_What you will do_
Each line below should be repeated exactly as it stands.

_Stored data entries_
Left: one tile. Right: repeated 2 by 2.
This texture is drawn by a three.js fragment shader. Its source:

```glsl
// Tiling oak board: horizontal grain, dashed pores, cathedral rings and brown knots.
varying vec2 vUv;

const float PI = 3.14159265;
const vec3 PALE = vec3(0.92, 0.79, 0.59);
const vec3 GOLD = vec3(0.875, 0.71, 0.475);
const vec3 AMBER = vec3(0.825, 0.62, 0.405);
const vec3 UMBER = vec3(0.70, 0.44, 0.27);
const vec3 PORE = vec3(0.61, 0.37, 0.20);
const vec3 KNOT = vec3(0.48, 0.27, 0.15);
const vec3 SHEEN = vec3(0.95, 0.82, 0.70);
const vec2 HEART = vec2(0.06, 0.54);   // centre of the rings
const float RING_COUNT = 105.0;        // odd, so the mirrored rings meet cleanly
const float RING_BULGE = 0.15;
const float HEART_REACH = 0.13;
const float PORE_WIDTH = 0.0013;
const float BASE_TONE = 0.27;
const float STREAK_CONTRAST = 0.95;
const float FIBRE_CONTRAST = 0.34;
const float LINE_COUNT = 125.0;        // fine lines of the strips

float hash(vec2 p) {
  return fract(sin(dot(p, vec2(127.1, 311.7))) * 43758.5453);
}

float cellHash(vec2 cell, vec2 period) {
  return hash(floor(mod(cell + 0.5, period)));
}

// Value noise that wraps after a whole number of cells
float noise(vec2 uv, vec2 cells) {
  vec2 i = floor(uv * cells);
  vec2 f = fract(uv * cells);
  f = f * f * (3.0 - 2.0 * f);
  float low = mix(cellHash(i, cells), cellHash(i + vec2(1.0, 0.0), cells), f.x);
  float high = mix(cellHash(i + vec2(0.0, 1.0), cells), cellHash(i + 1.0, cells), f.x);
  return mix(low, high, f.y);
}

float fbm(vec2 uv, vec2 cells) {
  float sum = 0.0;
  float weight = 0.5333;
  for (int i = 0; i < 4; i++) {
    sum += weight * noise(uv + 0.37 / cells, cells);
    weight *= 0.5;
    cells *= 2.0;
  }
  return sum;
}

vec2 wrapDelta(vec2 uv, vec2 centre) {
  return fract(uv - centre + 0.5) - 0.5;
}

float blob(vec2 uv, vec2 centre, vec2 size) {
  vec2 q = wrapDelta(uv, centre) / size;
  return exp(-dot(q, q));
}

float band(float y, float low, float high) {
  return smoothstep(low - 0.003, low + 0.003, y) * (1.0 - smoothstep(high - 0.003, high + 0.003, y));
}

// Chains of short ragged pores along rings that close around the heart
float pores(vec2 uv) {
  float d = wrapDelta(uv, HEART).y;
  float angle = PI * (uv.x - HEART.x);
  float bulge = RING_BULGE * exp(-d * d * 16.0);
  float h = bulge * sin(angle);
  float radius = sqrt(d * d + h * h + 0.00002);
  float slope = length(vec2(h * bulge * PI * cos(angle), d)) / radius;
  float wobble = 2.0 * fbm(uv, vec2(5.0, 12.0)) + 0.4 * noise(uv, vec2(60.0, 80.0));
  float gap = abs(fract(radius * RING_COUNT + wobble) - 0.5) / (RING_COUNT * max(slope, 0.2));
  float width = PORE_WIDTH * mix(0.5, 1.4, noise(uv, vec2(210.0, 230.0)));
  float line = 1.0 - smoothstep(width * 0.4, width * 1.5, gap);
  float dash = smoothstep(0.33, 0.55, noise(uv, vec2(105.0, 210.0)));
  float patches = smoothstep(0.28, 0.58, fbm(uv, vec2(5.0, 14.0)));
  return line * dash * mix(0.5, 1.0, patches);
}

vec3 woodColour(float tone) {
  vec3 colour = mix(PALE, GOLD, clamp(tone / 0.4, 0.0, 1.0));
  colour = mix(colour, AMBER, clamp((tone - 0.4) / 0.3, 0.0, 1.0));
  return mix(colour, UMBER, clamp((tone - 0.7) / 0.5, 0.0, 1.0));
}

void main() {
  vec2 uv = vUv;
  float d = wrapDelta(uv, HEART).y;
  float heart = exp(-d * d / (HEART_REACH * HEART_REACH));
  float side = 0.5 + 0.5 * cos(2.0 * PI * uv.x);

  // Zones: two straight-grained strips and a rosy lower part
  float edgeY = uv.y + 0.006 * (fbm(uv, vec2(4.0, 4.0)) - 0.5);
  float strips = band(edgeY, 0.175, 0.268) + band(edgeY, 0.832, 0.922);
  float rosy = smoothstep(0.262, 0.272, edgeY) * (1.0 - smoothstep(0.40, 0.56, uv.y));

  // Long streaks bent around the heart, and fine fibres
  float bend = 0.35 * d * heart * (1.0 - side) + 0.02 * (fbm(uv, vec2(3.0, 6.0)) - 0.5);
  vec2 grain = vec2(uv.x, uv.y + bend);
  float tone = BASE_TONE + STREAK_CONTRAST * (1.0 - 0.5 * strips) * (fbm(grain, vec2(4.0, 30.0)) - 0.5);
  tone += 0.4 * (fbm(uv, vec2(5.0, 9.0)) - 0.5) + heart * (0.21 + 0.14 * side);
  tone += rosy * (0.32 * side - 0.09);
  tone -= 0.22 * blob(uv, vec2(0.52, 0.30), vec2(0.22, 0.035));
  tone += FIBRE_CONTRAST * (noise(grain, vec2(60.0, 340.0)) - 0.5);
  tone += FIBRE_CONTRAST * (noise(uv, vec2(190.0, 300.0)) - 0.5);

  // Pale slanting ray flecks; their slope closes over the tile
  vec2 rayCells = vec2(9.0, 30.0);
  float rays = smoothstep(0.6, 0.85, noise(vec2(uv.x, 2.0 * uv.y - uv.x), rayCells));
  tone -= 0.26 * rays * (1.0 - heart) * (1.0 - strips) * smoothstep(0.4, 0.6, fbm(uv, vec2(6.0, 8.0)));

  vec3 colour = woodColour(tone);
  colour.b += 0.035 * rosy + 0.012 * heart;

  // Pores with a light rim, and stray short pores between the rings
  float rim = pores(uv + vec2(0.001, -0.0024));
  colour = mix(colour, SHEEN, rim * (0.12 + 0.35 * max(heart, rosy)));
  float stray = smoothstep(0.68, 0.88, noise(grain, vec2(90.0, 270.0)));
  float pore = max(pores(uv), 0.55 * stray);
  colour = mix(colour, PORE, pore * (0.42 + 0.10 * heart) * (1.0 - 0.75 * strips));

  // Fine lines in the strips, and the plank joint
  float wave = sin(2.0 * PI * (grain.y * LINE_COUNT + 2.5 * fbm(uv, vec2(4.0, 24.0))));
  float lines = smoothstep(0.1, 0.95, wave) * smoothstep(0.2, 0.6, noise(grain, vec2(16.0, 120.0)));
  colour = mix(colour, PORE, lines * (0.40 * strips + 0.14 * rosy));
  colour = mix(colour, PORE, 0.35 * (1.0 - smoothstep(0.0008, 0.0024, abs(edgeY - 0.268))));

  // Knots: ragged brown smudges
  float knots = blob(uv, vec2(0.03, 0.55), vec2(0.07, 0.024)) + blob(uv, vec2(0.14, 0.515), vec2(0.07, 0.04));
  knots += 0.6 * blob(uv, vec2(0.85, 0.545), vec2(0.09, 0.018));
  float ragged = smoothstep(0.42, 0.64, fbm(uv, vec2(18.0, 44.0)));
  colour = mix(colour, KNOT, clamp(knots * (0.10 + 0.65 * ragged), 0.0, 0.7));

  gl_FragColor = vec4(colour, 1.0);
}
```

_Solved problem_
Left: one tile. Right: repeated 2 by 2.
This texture is drawn by a three.js fragment shader. Its source:

```glsl
// Tiling oak board: horizontal grain, dashed pores, cathedral rings and brown knots.
varying vec2 vUv;

const float PI = 3.14159265;
const vec3 PALE = vec3(0.92, 0.79, 0.59);
const vec3 GOLD = vec3(0.875, 0.71, 0.475);
const vec3 AMBER = vec3(0.825, 0.62, 0.405);
const vec3 UMBER = vec3(0.70, 0.44, 0.27);
const vec3 PORE = vec3(0.61, 0.37, 0.20);
const vec3 KNOT = vec3(0.48, 0.27, 0.15);
const vec3 SHEEN = vec3(0.95, 0.82, 0.70);
const vec2 HEART = vec2(0.06, 0.54);   // centre of the rings
const float RING_COUNT = 105.0;        // odd, so the mirrored rings meet cleanly
const float RING_BULGE = 0.15;
const float HEART_REACH = 0.13;
const float PORE_WIDTH = 0.0013;
const float BASE_TONE = 0.27;
const float STREAK_CONTRAST = 0.95;
const float FIBRE_CONTRAST = 0.34;
const float LINE_COUNT = 125.0;        // fine lines of the strips

float hash(vec2 p) {
  return fract(sin(dot(p, vec2(127.1, 311.7))) * 43758.5453);
}

float cellHash(vec2 cell, vec2 period) {
  return hash(floor(mod(cell + 0.5, period)));
}

// Value noise that wraps after a whole number of cells
float noise(vec2 uv, vec2 cells) {
  vec2 i = floor(uv * cells);
  vec2 f = fract(uv * cells);
  f = f * f * (3.0 - 2.0 * f);
  float low = mix(cellHash(i, cells), cellHash(i + vec2(1.0, 0.0), cells), f.x);
  float high = mix(cellHash(i + vec2(0.0, 1.0), cells), cellHash(i + 1.0, cells), f.x);
  return mix(low, high, f.y);
}

float fbm(vec2 uv, vec2 cells) {
  float sum = 0.0;
  float weight = 0.5333;
  for (int i = 0; i < 4; i++) {
    sum += weight * noise(uv + 0.37 / cells, cells);
    weight *= 0.5;
    cells *= 2.0;
  }
  return sum;
}

vec2 wrapDelta(vec2 uv, vec2 centre) {
  return fract(uv - centre + 0.5) - 0.5;
}

float blob(vec2 uv, vec2 centre, vec2 size) {
  vec2 q = wrapDelta(uv, centre) / size;
  return exp(-dot(q, q));
}

float band(float y, float low, float high) {
  return smoothstep(low - 0.003, low + 0.003, y) * (1.0 - smoothstep(high - 0.003, high + 0.003, y));
}

// Chains of short ragged pores along rings that close around the heart
float pores(vec2 uv) {
  float d = wrapDelta(uv, HEART).y;
  float angle = PI * (uv.x - HEART.x);
  float bulge = RING_BULGE * exp(-d * d * 16.0);
  float h = bulge * sin(angle);
  float radius = sqrt(d * d + h * h + 0.00002);
  float slope = length(vec2(h * bulge * PI * cos(angle), d)) / radius;
  float wobble = 2.0 * fbm(uv, vec2(5.0, 12.0)) + 0.4 * noise(uv, vec2(60.0, 80.0));
  float gap = abs(fract(radius * RING_COUNT + wobble) - 0.5) / (RING_COUNT * max(slope, 0.2));
  float width = PORE_WIDTH * mix(0.5, 1.4, noise(uv, vec2(210.0, 230.0)));
  float line = 1.0 - smoothstep(width * 0.4, width * 1.5, gap);
  float dash = smoothstep(0.33, 0.55, noise(uv, vec2(105.0, 210.0)));
  float patches = smoothstep(0.28, 0.58, fbm(uv, vec2(5.0, 14.0)));
  return line * dash * mix(0.5, 1.0, patches);
}

vec3 woodColour(float tone) {
  vec3 colour = mix(PALE, GOLD, clamp(tone / 0.4, 0.0, 1.0));
  colour = mix(colour, AMBER, clamp((tone - 0.4) / 0.3, 0.0, 1.0));
  return mix(colour, UMBER, clamp((tone - 0.7) / 0.5, 0.0, 1.0));
}

void main() {
  vec2 uv = vUv;
  float d = wrapDelta(uv, HEART).y;
  float heart = exp(-d * d / (HEART_REACH * HEART_REACH));
  float side = 0.5 + 0.5 * cos(2.0 * PI * uv.x);

  // Zones: two straight-grained strips and a rosy lower part
  float edgeY = uv.y + 0.006 * (fbm(uv, vec2(4.0, 4.0)) - 0.5);
  float strips = band(edgeY, 0.175, 0.268) + band(edgeY, 0.832, 0.922);
  float rosy = smoothstep(0.262, 0.272, edgeY) * (1.0 - smoothstep(0.40, 0.56, uv.y));

  // Long streaks bent around the heart, and fine fibres
  float bend = 0.35 * d * heart * (1.0 - side) + 0.02 * (fbm(uv, vec2(3.0, 6.0)) - 0.5);
  vec2 grain = vec2(uv.x, uv.y + bend);
  float tone = BASE_TONE + STREAK_CONTRAST * (1.0 - 0.5 * strips) * (fbm(grain, vec2(4.0, 30.0)) - 0.5);
  tone += 0.4 * (fbm(uv, vec2(5.0, 9.0)) - 0.5) + heart * (0.21 + 0.14 * side);
  tone += rosy * (0.32 * side - 0.09);
  tone -= 0.22 * blob(uv, vec2(0.52, 0.30), vec2(0.22, 0.035));
  tone += FIBRE_CONTRAST * (noise(grain, vec2(60.0, 340.0)) - 0.5);
  tone += FIBRE_CONTRAST * (noise(uv, vec2(190.0, 300.0)) - 0.5);

  // Pale slanting ray flecks; their slope closes over the tile
  vec2 rayCells = vec2(9.0, 30.0);
  float rays = smoothstep(0.6, 0.85, noise(vec2(uv.x, 2.0 * uv.y - uv.x), rayCells));
  tone -= 0.26 * rays * (1.0 - heart) * (1.0 - strips) * smoothstep(0.4, 0.6, fbm(uv, vec2(6.0, 8.0)));

  vec3 colour = woodColour(tone);
  colour.b += 0.035 * rosy + 0.012 * heart;

  // Pores with a light rim, and stray short pores between the rings
  float rim = pores(uv + vec2(0.001, -0.0024));
  colour = mix(colour, SHEEN, rim * (0.12 + 0.35 * max(heart, rosy)));
  float stray = smoothstep(0.68, 0.88, noise(grain, vec2(90.0, 270.0)));
  float pore = max(pores(uv), 0.55 * stray);
  colour = mix(colour, PORE, pore * (0.42 + 0.10 * heart) * (1.0 - 0.75 * strips));

  // Fine lines in the strips, and the plank joint
  float wave = sin(2.0 * PI * (grain.y * LINE_COUNT + 2.5 * fbm(uv, vec2(4.0, 24.0))));
  float lines = smoothstep(0.1, 0.95, wave) * smoothstep(0.2, 0.6, noise(grain, vec2(16.0, 120.0)));
  colour = mix(colour, PORE, lines * (0.40 * strips + 0.14 * rosy));
  colour = mix(colour, PORE, 0.35 * (1.0 - smoothstep(0.0008, 0.0024, abs(edgeY - 0.268))));

  // Knots: ragged brown smudges
  float knots = blob(uv, vec2(0.03, 0.55), vec2(0.07, 0.024)) + blob(uv, vec2(0.14, 0.515), vec2(0.07, 0.04));
  knots += 0.6 * blob(uv, vec2(0.85, 0.545), vec2(0.09, 0.018));
  float ragged = smoothstep(0.42, 0.64, fbm(uv, vec2(18.0, 44.0)));
  colour = mix(colour, KNOT, clamp(knots * (0.10 + 0.65 * ragged), 0.0, 0.7));

  gl_FragColor = vec4(colour, 1.0);
}
```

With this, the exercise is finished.